INSTRUCTIONS TO FOLLOW
Search the data for the string "wave" and gather each line it is in.

####

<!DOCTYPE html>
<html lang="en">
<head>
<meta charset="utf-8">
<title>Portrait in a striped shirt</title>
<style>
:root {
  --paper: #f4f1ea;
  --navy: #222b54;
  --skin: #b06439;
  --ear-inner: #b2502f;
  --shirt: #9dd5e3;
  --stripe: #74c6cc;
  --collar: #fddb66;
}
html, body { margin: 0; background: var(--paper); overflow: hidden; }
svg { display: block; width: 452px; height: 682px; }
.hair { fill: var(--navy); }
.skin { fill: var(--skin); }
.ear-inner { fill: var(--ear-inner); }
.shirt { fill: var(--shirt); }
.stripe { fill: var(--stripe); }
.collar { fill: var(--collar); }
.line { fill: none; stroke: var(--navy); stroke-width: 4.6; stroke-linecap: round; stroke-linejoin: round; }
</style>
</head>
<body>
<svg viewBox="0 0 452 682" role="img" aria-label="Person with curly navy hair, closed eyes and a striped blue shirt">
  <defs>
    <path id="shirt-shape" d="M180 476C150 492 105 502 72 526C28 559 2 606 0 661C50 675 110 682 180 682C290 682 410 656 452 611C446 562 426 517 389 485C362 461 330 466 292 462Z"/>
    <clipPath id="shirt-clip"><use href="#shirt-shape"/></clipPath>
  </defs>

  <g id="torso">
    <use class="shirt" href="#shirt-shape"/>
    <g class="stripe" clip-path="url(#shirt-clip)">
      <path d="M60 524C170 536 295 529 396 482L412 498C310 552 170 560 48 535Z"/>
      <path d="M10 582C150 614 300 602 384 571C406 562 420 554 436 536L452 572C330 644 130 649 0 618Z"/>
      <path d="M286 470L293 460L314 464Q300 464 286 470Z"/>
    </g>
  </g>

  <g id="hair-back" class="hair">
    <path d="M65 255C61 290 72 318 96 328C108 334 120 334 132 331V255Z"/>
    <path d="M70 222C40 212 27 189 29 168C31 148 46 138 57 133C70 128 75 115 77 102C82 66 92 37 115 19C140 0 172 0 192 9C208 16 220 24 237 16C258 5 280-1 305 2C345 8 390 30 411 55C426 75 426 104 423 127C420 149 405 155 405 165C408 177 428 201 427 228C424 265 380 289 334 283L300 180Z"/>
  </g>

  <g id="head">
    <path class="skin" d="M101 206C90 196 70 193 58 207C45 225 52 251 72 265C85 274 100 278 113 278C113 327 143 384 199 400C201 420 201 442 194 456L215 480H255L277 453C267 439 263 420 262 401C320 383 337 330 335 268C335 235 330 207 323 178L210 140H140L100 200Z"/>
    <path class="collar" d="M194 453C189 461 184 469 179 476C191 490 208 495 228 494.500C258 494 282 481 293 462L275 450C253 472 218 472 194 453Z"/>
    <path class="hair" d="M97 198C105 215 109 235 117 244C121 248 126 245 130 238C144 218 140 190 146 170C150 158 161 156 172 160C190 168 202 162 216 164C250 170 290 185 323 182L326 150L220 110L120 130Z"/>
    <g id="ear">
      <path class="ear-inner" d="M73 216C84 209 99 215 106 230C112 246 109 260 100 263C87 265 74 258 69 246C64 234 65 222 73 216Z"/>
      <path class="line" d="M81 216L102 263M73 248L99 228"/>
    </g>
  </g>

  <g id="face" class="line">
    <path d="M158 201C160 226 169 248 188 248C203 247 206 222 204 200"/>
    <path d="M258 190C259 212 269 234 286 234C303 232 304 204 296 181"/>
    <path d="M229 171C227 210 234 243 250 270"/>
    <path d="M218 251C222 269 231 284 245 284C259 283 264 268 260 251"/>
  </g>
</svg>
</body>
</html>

####

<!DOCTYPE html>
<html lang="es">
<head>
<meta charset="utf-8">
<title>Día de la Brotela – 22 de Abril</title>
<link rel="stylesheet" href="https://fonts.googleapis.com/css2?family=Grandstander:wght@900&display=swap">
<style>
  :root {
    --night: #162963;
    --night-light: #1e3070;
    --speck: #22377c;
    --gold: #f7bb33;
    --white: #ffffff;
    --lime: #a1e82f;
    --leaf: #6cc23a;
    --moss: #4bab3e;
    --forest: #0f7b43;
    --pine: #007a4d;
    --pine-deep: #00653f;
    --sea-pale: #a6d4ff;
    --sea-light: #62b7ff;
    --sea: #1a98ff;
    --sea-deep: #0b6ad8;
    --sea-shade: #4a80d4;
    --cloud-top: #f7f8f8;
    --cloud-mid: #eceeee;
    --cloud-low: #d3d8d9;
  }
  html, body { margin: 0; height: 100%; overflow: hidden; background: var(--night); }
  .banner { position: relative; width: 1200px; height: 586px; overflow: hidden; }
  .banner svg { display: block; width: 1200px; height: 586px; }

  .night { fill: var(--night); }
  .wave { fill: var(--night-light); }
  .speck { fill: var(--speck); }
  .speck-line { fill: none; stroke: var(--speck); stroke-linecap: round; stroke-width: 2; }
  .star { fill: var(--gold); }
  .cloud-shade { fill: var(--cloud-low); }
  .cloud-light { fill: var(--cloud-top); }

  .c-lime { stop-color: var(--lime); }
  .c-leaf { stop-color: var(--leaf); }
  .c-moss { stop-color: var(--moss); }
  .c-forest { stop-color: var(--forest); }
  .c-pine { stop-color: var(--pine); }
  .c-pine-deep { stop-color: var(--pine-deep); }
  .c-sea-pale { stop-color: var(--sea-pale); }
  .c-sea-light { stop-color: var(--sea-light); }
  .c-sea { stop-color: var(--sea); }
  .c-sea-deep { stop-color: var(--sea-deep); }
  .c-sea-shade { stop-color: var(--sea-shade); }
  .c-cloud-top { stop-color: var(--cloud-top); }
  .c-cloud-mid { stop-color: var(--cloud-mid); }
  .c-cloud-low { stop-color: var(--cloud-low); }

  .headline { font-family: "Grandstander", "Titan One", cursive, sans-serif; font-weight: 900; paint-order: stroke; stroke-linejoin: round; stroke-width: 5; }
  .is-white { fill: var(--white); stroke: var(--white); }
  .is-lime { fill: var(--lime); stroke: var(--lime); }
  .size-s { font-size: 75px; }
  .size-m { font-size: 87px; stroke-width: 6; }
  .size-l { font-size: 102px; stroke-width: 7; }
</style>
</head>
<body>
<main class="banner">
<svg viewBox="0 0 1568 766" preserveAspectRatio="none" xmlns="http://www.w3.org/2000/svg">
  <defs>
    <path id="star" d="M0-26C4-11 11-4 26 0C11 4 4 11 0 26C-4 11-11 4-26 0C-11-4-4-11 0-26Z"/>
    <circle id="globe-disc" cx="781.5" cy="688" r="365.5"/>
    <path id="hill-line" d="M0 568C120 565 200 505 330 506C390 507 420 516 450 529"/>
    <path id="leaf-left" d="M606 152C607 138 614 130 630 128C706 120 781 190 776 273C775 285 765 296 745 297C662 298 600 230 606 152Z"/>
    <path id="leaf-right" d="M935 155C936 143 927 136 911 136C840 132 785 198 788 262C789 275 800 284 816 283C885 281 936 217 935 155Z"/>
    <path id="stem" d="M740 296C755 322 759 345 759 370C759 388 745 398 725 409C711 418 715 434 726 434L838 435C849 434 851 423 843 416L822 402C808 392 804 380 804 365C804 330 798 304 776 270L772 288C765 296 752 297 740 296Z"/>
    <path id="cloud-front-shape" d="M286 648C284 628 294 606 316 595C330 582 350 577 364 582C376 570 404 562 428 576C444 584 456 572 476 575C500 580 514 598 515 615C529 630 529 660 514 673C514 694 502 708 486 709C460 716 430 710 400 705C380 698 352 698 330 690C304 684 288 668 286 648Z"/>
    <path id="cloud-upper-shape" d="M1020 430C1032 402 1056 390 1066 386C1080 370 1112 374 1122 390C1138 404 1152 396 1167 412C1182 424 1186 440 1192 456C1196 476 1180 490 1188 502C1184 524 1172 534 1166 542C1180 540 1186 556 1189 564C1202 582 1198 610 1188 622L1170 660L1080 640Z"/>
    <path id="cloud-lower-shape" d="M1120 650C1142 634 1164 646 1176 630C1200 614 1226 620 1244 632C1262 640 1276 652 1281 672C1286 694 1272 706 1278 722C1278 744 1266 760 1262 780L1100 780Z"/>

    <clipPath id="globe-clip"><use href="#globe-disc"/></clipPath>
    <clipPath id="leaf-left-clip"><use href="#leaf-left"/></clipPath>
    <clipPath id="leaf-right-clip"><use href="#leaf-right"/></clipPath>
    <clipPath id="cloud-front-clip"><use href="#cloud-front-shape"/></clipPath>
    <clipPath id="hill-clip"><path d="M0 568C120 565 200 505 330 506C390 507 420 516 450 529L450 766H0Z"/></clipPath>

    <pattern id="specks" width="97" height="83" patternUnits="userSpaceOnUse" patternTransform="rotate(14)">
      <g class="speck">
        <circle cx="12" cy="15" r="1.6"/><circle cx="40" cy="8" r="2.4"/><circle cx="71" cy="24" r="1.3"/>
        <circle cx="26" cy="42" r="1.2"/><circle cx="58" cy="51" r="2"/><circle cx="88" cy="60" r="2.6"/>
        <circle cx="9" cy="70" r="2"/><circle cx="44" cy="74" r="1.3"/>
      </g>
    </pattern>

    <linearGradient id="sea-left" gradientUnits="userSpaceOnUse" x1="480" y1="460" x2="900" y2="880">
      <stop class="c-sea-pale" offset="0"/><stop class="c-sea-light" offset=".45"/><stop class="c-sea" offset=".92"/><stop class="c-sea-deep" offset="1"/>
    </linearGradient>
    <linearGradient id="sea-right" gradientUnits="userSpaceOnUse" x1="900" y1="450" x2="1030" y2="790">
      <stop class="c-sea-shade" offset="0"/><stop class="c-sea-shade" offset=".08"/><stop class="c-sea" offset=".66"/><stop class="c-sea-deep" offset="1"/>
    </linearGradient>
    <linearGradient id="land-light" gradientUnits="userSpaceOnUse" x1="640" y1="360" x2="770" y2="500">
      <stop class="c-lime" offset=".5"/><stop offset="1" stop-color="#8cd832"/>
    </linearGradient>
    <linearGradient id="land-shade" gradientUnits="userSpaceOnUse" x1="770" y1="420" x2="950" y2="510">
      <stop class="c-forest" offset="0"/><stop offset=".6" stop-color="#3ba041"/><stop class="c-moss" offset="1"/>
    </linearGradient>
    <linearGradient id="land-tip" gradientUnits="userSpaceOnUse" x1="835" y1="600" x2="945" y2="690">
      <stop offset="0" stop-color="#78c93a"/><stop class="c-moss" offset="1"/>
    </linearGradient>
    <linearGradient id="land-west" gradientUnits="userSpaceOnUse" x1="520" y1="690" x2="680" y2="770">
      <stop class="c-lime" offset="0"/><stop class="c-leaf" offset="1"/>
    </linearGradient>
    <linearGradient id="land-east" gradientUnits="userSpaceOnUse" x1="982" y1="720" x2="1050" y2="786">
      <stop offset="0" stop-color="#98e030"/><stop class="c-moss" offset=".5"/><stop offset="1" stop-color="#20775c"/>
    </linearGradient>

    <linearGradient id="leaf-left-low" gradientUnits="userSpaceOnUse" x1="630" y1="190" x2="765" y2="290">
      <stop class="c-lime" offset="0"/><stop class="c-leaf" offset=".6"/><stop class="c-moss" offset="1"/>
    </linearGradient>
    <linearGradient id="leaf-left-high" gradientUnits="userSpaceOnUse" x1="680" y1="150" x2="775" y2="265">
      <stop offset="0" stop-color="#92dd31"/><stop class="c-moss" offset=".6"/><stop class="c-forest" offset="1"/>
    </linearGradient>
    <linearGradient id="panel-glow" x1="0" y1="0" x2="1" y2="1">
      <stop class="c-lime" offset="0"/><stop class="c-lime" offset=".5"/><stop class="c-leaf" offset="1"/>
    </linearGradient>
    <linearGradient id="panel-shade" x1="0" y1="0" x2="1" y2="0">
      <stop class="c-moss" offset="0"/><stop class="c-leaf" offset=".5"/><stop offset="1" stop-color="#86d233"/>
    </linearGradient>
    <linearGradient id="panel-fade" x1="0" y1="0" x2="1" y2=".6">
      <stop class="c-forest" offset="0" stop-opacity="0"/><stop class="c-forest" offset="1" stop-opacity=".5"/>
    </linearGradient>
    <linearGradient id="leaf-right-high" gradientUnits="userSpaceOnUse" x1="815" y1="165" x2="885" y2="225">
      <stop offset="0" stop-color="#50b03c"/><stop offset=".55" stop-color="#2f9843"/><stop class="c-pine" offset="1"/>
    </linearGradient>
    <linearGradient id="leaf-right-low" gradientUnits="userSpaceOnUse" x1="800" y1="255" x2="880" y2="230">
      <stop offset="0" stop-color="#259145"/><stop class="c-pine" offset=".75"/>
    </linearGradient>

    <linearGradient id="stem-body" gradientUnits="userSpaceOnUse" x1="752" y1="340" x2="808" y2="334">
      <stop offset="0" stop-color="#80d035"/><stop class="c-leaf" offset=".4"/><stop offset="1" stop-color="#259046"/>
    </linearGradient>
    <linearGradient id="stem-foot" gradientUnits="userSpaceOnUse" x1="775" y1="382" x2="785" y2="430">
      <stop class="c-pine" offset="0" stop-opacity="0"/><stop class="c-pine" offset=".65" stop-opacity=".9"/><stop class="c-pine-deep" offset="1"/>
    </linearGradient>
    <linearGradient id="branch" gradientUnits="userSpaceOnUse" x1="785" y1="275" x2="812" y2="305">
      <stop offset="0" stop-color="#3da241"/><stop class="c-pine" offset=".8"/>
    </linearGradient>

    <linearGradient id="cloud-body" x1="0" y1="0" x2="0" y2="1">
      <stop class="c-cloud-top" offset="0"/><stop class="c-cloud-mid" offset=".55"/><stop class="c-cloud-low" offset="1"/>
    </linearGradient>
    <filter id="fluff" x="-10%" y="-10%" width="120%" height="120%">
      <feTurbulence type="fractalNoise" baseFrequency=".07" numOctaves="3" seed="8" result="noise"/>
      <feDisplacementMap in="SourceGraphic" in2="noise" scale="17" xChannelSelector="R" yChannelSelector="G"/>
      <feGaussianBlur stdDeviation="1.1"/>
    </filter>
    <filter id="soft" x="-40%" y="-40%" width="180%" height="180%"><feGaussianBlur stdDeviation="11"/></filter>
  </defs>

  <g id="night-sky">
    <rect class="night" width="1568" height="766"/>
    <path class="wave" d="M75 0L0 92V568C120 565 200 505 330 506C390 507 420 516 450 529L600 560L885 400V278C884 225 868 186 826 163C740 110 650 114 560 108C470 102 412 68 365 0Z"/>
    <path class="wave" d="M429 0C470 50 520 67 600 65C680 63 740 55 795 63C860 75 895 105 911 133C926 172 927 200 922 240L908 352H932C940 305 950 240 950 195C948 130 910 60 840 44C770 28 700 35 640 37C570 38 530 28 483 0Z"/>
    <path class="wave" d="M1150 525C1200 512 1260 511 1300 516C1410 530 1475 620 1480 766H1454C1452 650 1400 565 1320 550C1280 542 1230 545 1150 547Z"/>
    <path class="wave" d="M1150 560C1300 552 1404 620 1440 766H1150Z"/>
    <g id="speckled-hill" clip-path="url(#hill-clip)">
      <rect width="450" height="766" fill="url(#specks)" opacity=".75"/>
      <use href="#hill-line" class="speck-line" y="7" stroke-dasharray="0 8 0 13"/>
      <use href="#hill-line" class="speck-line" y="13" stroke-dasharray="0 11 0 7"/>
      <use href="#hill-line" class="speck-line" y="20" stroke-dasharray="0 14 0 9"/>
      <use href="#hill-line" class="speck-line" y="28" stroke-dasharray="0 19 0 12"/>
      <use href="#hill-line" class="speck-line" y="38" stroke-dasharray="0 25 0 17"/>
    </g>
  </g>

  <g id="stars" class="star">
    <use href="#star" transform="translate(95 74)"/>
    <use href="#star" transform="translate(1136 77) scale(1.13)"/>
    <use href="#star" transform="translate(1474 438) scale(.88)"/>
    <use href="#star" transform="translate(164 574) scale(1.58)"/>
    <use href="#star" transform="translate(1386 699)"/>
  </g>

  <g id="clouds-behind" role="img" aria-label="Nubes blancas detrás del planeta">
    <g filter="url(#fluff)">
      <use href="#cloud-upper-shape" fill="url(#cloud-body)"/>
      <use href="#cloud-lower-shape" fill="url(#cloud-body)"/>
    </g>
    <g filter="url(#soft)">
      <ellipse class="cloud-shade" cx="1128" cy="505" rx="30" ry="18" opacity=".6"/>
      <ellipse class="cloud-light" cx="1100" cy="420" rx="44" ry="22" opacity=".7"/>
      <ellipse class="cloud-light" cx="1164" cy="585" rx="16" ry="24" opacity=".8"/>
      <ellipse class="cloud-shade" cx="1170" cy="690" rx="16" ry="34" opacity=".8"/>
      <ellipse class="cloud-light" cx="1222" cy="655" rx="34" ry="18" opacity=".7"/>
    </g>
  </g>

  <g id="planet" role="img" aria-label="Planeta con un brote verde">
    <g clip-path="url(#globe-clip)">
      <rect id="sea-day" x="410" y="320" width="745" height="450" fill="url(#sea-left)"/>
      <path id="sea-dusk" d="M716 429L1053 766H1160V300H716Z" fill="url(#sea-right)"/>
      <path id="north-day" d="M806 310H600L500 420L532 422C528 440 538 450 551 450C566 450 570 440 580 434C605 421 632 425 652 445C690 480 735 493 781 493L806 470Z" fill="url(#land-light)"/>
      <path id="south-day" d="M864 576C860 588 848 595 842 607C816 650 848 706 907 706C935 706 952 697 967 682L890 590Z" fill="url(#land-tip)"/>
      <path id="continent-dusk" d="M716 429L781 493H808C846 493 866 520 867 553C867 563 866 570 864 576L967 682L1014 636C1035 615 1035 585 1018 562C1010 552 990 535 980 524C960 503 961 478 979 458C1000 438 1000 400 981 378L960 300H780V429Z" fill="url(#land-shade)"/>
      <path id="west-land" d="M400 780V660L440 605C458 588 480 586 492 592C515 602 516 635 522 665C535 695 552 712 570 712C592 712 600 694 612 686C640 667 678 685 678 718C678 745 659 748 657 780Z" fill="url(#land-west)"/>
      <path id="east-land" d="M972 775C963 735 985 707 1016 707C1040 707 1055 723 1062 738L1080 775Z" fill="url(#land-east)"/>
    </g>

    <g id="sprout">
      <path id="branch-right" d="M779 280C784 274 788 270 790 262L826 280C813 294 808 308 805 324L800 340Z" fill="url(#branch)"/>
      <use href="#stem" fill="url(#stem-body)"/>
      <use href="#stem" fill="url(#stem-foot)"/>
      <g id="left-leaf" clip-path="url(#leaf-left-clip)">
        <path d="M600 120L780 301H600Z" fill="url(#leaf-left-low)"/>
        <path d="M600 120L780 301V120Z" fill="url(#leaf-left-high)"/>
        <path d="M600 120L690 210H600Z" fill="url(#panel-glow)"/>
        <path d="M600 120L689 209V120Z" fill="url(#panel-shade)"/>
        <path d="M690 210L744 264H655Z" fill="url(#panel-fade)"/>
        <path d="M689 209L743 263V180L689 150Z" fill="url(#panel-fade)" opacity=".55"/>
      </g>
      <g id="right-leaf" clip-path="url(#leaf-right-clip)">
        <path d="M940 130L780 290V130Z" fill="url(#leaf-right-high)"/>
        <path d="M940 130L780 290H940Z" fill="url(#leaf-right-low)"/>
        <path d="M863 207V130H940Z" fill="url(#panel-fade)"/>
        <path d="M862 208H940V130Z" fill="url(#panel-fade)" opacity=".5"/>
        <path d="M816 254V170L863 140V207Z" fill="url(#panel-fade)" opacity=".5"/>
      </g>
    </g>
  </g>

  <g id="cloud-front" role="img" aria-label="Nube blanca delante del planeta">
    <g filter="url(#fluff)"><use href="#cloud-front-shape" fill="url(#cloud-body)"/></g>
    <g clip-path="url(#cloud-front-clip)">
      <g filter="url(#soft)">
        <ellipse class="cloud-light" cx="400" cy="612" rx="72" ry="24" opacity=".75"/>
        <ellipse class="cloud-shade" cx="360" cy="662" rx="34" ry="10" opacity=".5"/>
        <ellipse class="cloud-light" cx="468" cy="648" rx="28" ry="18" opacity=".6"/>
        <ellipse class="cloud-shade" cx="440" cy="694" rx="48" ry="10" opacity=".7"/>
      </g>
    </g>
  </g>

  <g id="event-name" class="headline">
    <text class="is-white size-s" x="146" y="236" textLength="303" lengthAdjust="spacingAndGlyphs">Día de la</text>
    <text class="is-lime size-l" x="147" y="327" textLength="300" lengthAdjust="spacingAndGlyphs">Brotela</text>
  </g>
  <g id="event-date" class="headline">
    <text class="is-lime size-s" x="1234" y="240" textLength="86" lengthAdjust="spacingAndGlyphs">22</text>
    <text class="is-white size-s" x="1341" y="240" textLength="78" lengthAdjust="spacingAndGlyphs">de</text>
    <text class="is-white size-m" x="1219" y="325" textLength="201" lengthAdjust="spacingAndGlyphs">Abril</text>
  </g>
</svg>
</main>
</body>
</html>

####

REPLY
  .wave { fill: var(--night-light); }
    <path class="wave" d="M75 0L0 92V568C120 565 200 505 330 506C390 507 420 516 450 529L600 560L885 400V278C884 225 868 186 826 163C740 110 650 114 560 108C470 102 412 68 365 0Z"/>
    <path class="wave" d="M429 0C470 50 520 67 600 65C680 63 740 55 795 63C860 75 895 105 911 133C926 172 927 200 922 240L908 352H932C940 305 950 240 950 195C948 130 910 60 840 44C770 28 700 35 640 37C570 38 530 28 483 0Z"/>
    <path class="wave" d="M1150 525C1200 512 1260 511 1300 516C1410 530 1475 620 1480 766H1454C1452 650 1400 565 1320 550C1280 542 1230 545 1150 547Z"/>
    <path class="wave" d="M1150 560C1300 552 1404 620 1440 766H1150Z"/>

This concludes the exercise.